For example, let’s say you’re the primary fundraiser for a non-profit organization. And as such, you excel at meeting with potential donors, sharing your mission and vision, and securing financial support. That’s likely a great use of your time and talents.

As you go through that process, however, you’re likely gathering a community of contacts that you’ll want to communicate with later. Some may warrant a personal email, and others will benefit more from a drip campaign or newsletter. You may even need to manage a list of physical addresses for thank you cards, holiday cards and event invitations.

If a task can be done just as well by a machine – let the machine do it.

All these different applications require you to enter, store and maintain contact information for your contacts. You may even have to enter the same information into different systems for different purposes, creating even more administrative work.

Syncing all those names, emails and physical addresses is probably not a great use of your time. It can also be done just as well by a machine – as your time and effort adds no real value.
That makes it a perfect candidate for automation.

Avoid automating your humanity

While repetitive tasks are a great place to find automation opportunities, you’ll likely find that only parts of these processes make good automation candidates.

For example – while every organization recruits employees, few would say that’s the primary function of their business. So, many employers use automated tools and evaluations to help them more easily organize and qualify applicants. This automation provides immeasurable help with the repetitive administrative tasks around collecting and tracking resumes. However, it cannot replace the value of face-to-face interactions during the hiring process.

As Amazon discovered in 2018, some automated applicant evaluation systems can be unintentionally biased. Their research showed how they could lead to a homogenized workforce, a loss of diverse ideas and a reduction in innovative thinking.

Similarly, you may want to carefully consider automating any human parts of your customer service tasks. While there are plenty of tools available to provide automated responses to customer inquiries, you’ll have to decide if that experience is right for your brand.

At Cognito Forms, we use technology to track tickets and monitor customer satisfaction. All responses, however, come directly from our staff. And while we could automate some of the simpler interactions, we won’t. We believe this human touch is an irreplaceable part of our platform and not something we’d ever consider automating.

Finally, start small to build your confidence

Any automation project can quickly grow in complexity. As this happens, it often provides a greater value to your organization. But it can also delay results and become mired in details that cause the project to lose both momentum and direction.

Start by selecting tasks that are small enough that you can build a functional automation and have it working in a week.
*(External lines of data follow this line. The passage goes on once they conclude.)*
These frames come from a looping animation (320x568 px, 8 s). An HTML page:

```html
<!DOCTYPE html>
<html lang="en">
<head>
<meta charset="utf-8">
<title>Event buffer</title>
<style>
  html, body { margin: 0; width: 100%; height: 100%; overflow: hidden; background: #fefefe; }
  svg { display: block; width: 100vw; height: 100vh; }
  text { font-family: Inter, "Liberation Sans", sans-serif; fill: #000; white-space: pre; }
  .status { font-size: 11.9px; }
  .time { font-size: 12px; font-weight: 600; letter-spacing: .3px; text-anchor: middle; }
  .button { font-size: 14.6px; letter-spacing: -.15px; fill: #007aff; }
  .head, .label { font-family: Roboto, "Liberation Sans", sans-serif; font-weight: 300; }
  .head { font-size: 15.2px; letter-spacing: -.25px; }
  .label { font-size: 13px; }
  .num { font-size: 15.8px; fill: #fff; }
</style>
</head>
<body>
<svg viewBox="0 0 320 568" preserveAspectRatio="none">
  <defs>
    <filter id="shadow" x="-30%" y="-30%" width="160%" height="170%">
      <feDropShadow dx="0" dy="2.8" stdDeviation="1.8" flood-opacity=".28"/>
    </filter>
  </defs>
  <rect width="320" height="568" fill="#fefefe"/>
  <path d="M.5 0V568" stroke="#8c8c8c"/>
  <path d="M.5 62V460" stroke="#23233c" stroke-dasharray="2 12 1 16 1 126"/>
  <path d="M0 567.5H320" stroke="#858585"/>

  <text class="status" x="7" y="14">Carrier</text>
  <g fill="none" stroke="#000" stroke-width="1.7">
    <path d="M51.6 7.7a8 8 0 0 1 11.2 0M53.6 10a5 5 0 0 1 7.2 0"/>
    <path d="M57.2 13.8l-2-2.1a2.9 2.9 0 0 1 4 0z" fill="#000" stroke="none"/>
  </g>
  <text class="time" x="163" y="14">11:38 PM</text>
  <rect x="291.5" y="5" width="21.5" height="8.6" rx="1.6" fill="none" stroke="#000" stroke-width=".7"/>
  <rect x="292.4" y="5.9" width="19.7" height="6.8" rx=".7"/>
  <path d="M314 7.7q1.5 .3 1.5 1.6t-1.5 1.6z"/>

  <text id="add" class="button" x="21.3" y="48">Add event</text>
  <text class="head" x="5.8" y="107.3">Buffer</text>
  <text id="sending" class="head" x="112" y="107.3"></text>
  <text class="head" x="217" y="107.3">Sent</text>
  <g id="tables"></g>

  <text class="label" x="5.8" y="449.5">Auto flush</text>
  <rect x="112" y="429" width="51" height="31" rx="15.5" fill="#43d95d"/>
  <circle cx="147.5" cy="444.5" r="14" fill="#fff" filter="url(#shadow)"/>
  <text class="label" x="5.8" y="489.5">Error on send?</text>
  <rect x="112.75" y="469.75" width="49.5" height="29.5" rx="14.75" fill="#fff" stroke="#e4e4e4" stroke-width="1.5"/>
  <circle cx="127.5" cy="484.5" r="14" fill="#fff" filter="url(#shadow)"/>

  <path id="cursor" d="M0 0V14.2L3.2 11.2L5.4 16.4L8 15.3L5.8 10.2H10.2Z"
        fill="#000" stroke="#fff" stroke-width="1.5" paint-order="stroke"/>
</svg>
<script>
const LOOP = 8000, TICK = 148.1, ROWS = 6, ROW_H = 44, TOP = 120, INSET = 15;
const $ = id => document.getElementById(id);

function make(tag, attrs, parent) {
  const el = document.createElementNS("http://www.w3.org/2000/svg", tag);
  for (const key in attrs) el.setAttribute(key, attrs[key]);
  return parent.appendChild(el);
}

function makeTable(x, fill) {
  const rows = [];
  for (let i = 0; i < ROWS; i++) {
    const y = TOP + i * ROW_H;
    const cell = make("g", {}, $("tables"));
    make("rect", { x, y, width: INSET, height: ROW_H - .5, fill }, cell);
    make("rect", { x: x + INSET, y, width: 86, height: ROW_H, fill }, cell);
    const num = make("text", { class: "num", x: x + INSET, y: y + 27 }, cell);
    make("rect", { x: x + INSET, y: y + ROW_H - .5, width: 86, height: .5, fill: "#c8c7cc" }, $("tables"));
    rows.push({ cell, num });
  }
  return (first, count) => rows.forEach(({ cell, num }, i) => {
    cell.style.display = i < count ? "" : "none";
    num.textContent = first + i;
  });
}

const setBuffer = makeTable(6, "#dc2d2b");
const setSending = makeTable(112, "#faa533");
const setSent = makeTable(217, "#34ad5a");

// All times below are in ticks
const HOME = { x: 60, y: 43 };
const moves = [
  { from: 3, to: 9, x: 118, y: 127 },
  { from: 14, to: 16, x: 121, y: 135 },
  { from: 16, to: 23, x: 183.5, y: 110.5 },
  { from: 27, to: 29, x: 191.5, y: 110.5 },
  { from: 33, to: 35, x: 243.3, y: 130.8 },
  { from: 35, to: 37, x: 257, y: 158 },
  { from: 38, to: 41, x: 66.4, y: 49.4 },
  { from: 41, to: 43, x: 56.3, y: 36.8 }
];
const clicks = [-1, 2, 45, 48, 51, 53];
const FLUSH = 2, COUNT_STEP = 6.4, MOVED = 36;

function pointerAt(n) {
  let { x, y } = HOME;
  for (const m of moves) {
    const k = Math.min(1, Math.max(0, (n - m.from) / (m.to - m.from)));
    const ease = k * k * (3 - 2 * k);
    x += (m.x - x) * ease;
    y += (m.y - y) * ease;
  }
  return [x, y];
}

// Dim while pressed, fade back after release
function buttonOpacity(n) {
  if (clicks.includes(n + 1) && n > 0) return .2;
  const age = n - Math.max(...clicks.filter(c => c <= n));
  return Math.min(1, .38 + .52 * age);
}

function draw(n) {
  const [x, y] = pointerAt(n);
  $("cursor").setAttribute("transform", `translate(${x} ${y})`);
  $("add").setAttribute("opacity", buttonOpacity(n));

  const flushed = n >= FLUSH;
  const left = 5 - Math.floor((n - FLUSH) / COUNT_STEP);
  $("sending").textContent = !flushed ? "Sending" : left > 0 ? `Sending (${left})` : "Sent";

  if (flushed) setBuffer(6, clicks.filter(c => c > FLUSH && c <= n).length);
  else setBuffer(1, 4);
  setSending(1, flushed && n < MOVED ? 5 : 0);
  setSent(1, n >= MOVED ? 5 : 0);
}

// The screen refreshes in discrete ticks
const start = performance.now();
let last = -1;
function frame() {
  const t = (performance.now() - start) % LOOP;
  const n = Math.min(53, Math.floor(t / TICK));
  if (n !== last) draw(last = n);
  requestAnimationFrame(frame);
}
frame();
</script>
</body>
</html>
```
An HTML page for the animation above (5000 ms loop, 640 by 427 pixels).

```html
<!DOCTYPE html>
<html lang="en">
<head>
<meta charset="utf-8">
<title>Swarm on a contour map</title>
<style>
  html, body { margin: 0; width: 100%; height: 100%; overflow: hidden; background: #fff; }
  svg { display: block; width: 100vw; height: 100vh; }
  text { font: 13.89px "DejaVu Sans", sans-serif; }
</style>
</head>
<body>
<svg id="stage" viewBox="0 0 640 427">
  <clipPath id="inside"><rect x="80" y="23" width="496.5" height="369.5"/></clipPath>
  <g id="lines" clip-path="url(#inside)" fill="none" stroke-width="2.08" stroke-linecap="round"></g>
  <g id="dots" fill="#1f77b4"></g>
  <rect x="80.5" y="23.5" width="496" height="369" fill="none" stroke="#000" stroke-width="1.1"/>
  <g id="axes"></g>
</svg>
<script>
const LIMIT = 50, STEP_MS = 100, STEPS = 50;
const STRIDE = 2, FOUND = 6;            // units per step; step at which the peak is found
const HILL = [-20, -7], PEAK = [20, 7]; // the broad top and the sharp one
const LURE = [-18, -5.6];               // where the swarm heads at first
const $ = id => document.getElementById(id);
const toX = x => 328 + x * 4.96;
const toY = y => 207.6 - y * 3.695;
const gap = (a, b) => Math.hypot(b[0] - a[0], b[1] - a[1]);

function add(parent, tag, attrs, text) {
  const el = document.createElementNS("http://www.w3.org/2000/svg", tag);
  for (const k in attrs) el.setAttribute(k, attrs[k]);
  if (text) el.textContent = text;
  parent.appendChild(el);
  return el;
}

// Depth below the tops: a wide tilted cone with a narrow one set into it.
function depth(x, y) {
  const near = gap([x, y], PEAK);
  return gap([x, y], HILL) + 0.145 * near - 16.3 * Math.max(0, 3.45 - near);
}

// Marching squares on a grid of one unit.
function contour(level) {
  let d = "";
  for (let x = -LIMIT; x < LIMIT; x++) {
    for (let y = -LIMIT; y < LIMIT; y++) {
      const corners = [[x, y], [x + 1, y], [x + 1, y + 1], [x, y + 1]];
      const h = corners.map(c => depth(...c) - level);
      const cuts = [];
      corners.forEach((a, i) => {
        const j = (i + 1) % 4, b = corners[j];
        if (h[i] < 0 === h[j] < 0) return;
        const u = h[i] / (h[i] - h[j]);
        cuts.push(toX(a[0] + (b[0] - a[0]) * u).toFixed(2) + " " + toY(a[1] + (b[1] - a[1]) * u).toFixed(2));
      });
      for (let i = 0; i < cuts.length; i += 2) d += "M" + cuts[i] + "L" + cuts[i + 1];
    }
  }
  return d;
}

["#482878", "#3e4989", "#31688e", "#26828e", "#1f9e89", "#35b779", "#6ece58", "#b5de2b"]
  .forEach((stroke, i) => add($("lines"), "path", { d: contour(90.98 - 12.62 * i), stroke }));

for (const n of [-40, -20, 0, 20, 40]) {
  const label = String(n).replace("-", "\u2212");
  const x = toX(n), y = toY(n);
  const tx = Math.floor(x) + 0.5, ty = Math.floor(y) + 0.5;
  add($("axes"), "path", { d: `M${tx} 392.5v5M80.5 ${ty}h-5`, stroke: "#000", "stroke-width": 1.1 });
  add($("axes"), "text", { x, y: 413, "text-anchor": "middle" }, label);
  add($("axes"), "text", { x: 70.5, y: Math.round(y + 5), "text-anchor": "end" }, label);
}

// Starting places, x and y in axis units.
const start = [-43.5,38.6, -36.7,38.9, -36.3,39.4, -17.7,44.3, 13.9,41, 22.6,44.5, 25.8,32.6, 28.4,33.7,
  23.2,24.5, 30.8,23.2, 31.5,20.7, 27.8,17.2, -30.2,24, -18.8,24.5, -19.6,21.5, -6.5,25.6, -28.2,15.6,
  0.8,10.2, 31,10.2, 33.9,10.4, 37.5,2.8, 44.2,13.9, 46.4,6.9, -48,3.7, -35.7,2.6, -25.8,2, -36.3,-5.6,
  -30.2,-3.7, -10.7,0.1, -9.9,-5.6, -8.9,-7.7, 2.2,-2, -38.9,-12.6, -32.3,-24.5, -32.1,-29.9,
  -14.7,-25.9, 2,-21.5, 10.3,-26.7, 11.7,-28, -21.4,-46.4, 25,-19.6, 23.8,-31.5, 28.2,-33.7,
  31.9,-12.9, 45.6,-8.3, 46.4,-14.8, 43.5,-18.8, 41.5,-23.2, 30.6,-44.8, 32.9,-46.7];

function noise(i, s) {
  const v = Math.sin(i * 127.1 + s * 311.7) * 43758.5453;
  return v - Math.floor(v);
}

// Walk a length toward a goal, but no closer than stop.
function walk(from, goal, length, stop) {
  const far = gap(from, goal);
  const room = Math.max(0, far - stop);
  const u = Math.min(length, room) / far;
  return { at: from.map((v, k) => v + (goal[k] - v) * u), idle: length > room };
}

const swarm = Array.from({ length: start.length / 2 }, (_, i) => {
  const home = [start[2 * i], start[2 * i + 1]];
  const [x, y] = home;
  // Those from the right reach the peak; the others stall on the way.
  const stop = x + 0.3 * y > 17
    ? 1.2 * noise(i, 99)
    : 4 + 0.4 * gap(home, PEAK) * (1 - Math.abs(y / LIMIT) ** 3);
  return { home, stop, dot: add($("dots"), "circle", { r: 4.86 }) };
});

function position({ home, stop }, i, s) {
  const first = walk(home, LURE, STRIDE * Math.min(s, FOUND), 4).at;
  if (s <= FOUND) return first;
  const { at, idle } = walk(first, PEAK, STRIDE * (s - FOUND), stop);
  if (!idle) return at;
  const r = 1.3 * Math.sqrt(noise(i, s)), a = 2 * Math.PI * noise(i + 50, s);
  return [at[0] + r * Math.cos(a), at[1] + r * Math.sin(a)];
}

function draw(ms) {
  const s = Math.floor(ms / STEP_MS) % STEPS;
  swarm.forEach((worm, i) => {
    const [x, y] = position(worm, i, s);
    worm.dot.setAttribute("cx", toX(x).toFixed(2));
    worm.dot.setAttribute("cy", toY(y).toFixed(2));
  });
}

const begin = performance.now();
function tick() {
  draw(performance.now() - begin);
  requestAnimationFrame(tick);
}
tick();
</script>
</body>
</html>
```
After you see it performing, you can iterate, elevate and expand upon what you built.

Jamie T.

Jamie T.

Jamie is co-founder of Cognito Forms, an online form builder for organizations seeking to quickly and easily connect with their customers. In his free time, Jamie loves spending time with his wonderful wife and kids, training for triathlons, camping with boy scouts, singing in the choir, and trying out the latest gadgets.